DrupalEasy Quicktips are short, focused posts intended to accomplish a very specific goal. Quicktips are exclusively available first via our @drupaleasy Twitter account.

Browser FAIL: "Unsupported form of compression" related to PHP notice

One of my sites had a funny error complaining about an "unsupported form of compression" shortly after installing a new module. The browser would return a white screen of death with an error message (Safari and Firefox).

Content Encoding Error
The page you are trying to view cannot be shown because it uses an invalid or unsupported form of compression.

Showcase a User's Comments with Views and Menu Tabs

By now, you should know and love the Tracker module that comes with core. It has its strengths, but many weaknesses. For one, you can't separate out posts from comments, or sort the list in interesting ways. Views can help you make exactly the list you want, and place it in a tab on the user's profile exactly like the "Track" tab.

For this example, you'll be adding a list of comments. Creating the view is simple enough:

  1. Clone the default view comments_recent, and call it comments_by_user
  2. On the Page display, add a Relationship for Comment:User

Adding photos to an event page with Views Attach

There are often 17 ways to do any particular action with Drupal - here is #18 on the list of "How do I display related content on this node's page?" You'll be using the Views Attach module and a nodereference field.

In this example, you want to relate a photo to an event. Inside the photo's content type, create a nodereference field that is able to reference the event content type. When a user is adding a new photo, she will be able to choose the related event if applicable.

Deciding Which is the Best Module to Use

There's a lot of times when you're building a site and trying to figure out the best way to do something. It doesn't matter if you're a newbie or a rockstar, if you're not familiar with a particular type of funcationality, you're going to need to do some homework to figure out the best solution.

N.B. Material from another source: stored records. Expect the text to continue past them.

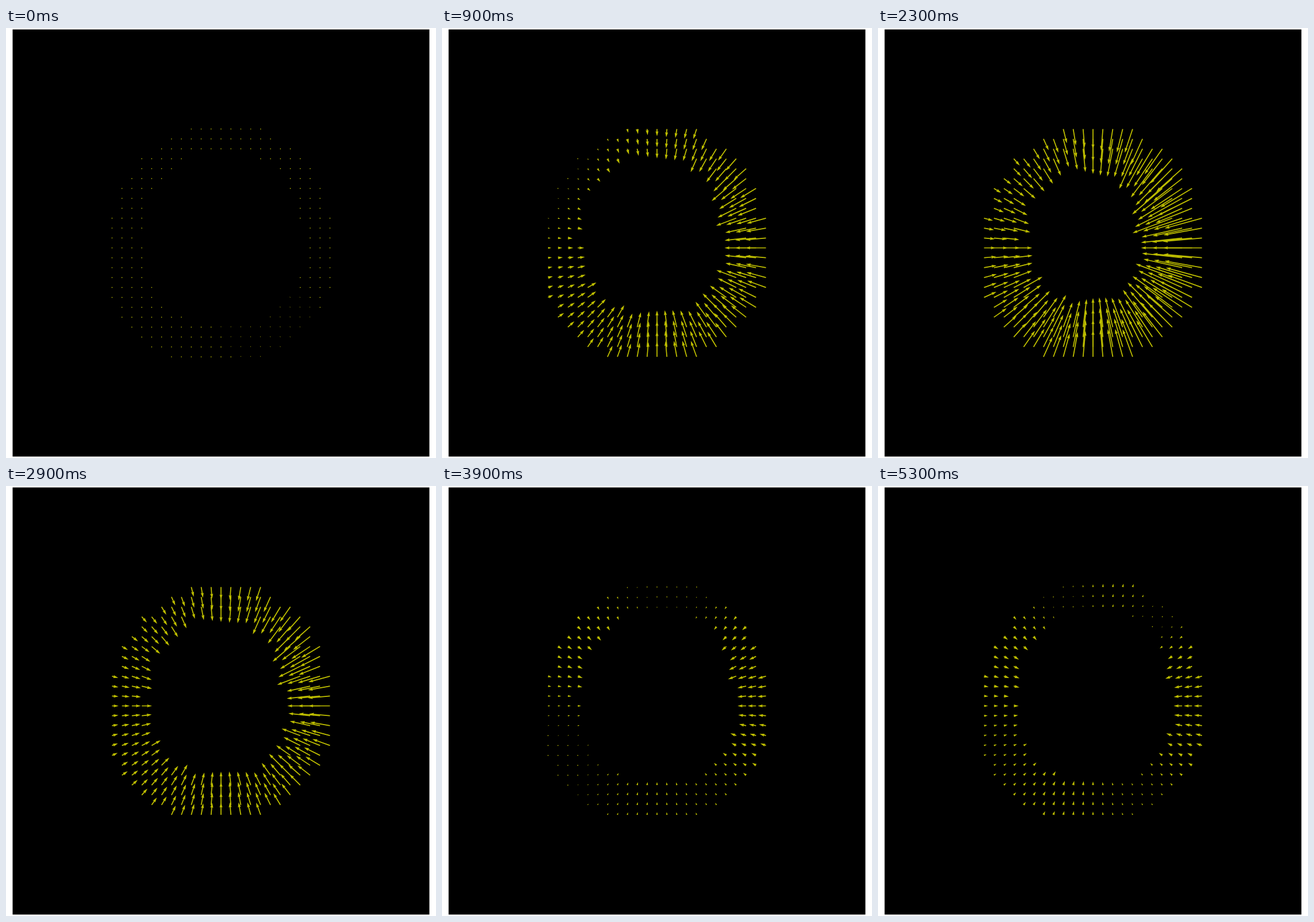
An HTML page with a canvas that plays this animation: 748x748 px, repeating every 5.4 s.

```html
<!DOCTYPE html>
<html lang="en">
<head>
<meta charset="utf-8">
<title>Vector field</title>
<style>
html, body { margin: 0; width: 100%; height: 100%; overflow: hidden; background: #fff; }
canvas { display: block; width: 748px; height: 748px; }
</style>
</head>
<body>
<canvas id="stage" width="748" height="748"></canvas>
<script>
const ctx = document.getElementById('stage').getContext('2d');
const LOOP = 5400, TICK = 100;
const CX = 374, CY = 382.5, STEP = 17.23;
const WIDTH = 1.74; // shaft width; heads scale with it

// Inward pull around the ring: mean, then cos and sin weights of each harmonic
const POSES = [
  { at: 0, wave: [0.9, 0.5, 0.8] },
  { at: 500, wave: [2, 10, 8, 1.5, 0.8] },
  { at: 900, wave: [21.9, 14.7, 5.5, 0, -2.9] },
  { at: 2300, wave: [46, 22.9, 2.3, 0.5, -4.4] },
  { at: 3400, wave: [8, 3.3, -6.5, 1.4, -0.4, 1.7, -2.2] },
  { at: 4400, wave: [6, 3.1, 4.3, 4.4, 1.5, 2.1, -2.7] },
  { at: 5300, wave: [6, 0.6, 2.3, 4.9, 1, 2.9, -2.5] }
];
const TERMS = 7;

// The ring: a tall oval with a flattened hole, each a little uneven by quadrant
function inRing(col, row) {
  const left = col < 0, upper = row < 0;
  const rim = upper ? (left ? 127.2 : 131.3) : (left ? 150 : 139);
  const hole = left ? 77.9 : upper ? 80.5 : 87;
  const inside = col ** 2 + 0.87 * (row + 0.5) ** 2 < rim;
  const hollow = Math.abs(row + 1) < 9 &&
    (Math.abs(col) + 0.8) ** 2 + 0.9 * (row + 0.9) ** 2 < hole;
  return inside && !hollow;
}

const points = [];
for (let row = -12; row < 12; row++) {
  for (let col = -11; col < 12; col++) {
    if (!inRing(col, row)) continue;
    const x = col * STEP, y = row * STEP;
    points.push({ x, y, r: Math.hypot(x, y), angle: Math.atan2(y, x) });
  }
}

// Monotone cubic through the poses, for one wave term
function termAt(k, t) {
  const last = POSES.length - 2;
  const value = i => POSES[i].wave[k] || 0;
  const span = i => POSES[i + 1].at - POSES[i].at;
  const secant = i => (value(i + 1) - value(i)) / span(i);
  const slope = i => {
    if (i === 0 || i > last) return secant(Math.min(i, last));
    const p = secant(i - 1), q = secant(i);
    return p * q > 0 ? 2 * p * q / (p + q) : 0;
  };
  let i = 0;
  while (i < last && t >= POSES[i + 1].at) i++;
  const u = (t - POSES[i].at) / span(i), v = 1 - u;
  return value(i) * v * v * (1 + 2 * u) + value(i + 1) * u * u * (3 - 2 * u) +
    span(i) * u * v * (slope(i) * v - slope(i + 1) * u);
}

// Pull weakens outwards, most of all on the upper left
function pullAt(p, wave) {
  let pull = wave[0];
  for (let n = 1; 2 * n < TERMS; n++) {
    pull += wave[2 * n - 1] * Math.cos(n * p.angle) + wave[2 * n] * Math.sin(n * p.angle);
  }
  const falloff = 0.18 * wave[0] * (1 - 0.65 * Math.cos(p.angle - 0.96));
  return pull - falloff * (p.r - 175) / 50;
}

function polygon(list) {
  ctx.beginPath();
  list.forEach(([x, y]) => ctx.lineTo(x, y));
  ctx.closePath();
  ctx.fill();
}

const HEXAGON = Array.from({ length: 6 }, (_, n) =>
  [Math.cos(n * Math.PI / 3) / 2, Math.sin(n * Math.PI / 3) / 2]);

function arrow(p, pull) {
  const len = Math.abs(pull) / WIDTH;
  ctx.save();
  ctx.translate(CX + p.x, CY + p.y);
  ctx.rotate(p.angle + (pull > 0 ? Math.PI : 0));
  ctx.scale(WIDTH, WIDTH);
  if (len < 1) {
    polygon(HEXAGON);
  } else {
    const k = Math.min(1, len / 5), tip = Math.max(len, 5);
    ctx.scale(k, k);
    polygon([[0, 0.5], [tip - 4.5, 0.5], [tip - 5, 1.5], [tip, 0],
             [tip - 5, -1.5], [tip - 4.5, -0.5], [0, -0.5]]);
  }
  ctx.restore();
}

function draw(t) {
  ctx.fillStyle = '#fff';
  ctx.fillRect(0, 0, 748, 748);
  ctx.fillStyle = '#000';
  ctx.fillRect(11.5, 2.5, 725, 743);
  ctx.fillStyle = '#bfbf00';
  const wave = Array.from({ length: TERMS }, (_, k) => termAt(k, t));
  for (const p of points) arrow(p, pullAt(p, wave));
}

const start = performance.now();
function loop() {
  const t = (performance.now() - start) % LOOP;
  draw(Math.floor(t / TICK) * TICK);
  requestAnimationFrame(loop);
}
loop();
</script>
</body>
</html>
```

One handy way of figuring out the best solution is by gathering up all the possible modules and comparing them. Unfortunately, this can be quick time-consuming. Luckily, there's an entire Drupal group devoted to exactly this!

Theming Submit Buttons

Need an fast way to theme a submit button on your site? Using one hook_form_alter() function and some simple CSS, it's fairly easy to do.

The method below actually keeps the text of the button as text and not part of the image (this allows you to reuse the button image for multiple buttons), but you can just as easily set the #value attribute to '' to get rid of the text.

You'll use hook_form_alter() to simply add a CSS class to the button you want to theme and to modify the text of the button.

Keep Local Database and Filesystem Settings in a Site-specific settings.php

A common development practice is to keep a local web server running on your laptop, or a development/staging server. A feature of Drupal designed for multisite installations can actually help you out in this situation.

Different servers often mean different databases, database users, and passwords. Sometimes, you may also need to point to a different files/ directory or tmp/ directory, especially if you are moving between Windows to Linux, or a local machine to a server.

Rounded Corners for All (Except IE)

Getting quick and easy control of rounded corners is a bit of a holy grail for theme developers and CSS jockeys. In order to do rounded corners correctly and have them appear consistent across a wide range of browsers often entails several additional HTML elements (usually DIVs) and several hours of CSS head-banging.

An easy way to get around this, providing you're willing to give up rounded corners in IE (a big "if", I know) is to utilize a couple of browser-specific CSS properties. Both Firefox and Safari utilize the "border-radius" CSS properties. For example:

Using Context Module to Set Body Classes

The Context module is a great way to get a site's unwieldy block configuration page under control. It allows you to display individual blocks only when a certain "context" is available.

For example, a context may be set when a particular view is displayed. When that happens, you can use the Context module to display certain blocks alongside the view. If you find yourself writing block visibility code over-and-over again, the context module will save you time and headaches.